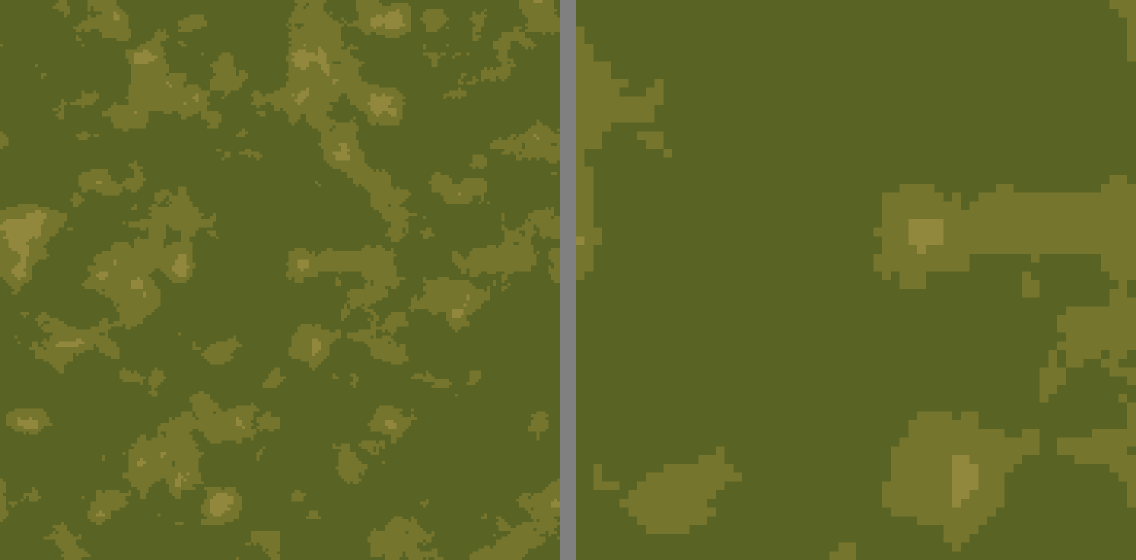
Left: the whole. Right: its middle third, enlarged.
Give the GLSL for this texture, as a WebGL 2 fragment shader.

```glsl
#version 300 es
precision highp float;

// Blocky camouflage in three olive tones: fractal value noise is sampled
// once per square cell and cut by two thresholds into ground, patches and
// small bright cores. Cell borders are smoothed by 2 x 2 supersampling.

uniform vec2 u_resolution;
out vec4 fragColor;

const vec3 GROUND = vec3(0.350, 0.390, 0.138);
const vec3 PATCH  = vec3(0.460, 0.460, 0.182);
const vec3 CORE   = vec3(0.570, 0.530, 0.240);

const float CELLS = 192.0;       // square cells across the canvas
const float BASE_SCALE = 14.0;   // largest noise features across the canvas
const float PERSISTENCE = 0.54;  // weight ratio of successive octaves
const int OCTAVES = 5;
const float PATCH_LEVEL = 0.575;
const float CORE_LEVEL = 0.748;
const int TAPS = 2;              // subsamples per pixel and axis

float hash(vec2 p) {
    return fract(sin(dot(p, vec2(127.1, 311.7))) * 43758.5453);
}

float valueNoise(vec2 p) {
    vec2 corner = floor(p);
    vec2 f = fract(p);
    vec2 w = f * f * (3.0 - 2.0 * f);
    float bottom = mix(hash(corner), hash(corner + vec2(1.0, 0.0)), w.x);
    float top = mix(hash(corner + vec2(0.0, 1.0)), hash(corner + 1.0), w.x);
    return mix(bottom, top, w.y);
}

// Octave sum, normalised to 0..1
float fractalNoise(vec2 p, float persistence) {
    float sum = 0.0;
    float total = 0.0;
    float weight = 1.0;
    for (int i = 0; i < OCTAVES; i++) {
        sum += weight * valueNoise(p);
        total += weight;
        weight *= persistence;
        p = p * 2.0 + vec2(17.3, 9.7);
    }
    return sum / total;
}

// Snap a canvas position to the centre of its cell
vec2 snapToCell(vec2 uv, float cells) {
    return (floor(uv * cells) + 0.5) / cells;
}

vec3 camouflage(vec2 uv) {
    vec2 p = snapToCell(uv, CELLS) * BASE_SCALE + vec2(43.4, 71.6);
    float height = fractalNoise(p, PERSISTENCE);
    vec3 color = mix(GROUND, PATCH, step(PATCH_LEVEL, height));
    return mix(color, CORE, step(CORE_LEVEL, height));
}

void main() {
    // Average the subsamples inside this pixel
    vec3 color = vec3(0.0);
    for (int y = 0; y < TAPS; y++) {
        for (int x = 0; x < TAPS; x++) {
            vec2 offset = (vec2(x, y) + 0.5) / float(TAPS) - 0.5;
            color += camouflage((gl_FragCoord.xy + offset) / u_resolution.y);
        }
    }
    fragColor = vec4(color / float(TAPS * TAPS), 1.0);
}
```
###
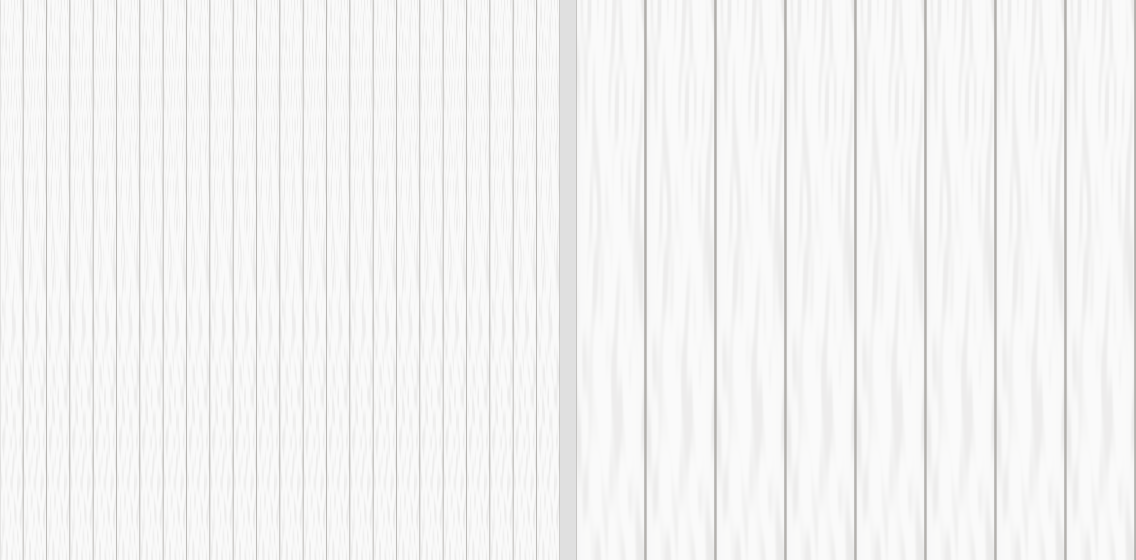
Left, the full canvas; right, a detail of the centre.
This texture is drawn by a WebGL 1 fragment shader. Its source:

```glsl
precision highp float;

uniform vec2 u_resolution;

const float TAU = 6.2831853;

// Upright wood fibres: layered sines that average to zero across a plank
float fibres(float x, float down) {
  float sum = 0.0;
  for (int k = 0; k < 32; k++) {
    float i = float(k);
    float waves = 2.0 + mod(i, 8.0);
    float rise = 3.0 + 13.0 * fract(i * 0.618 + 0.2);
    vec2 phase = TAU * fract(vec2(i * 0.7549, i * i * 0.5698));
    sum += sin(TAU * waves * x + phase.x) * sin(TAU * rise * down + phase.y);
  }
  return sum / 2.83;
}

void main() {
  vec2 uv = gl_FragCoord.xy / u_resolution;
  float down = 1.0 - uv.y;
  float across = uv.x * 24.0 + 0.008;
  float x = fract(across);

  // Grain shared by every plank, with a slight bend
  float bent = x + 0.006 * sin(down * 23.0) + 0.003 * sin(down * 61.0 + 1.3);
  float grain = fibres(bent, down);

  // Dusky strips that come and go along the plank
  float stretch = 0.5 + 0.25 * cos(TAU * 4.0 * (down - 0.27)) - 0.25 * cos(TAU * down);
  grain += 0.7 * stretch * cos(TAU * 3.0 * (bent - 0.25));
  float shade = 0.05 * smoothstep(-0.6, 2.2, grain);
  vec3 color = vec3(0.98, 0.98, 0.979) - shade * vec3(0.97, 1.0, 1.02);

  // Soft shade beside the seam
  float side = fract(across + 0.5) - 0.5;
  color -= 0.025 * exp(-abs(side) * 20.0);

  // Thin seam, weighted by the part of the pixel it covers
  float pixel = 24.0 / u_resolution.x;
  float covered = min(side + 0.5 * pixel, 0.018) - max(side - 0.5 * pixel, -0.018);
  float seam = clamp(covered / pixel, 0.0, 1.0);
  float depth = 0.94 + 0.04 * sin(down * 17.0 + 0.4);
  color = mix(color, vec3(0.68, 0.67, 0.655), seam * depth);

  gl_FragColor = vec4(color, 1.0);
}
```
###
Show a copy of each line from the records above in which the string "rise" occurs.

    float rise = 3.0 + 13.0 * fract(i * 0.618 + 0.2);
    sum += sin(TAU * waves * x + phase.x) * sin(TAU * rise * down + phase.y);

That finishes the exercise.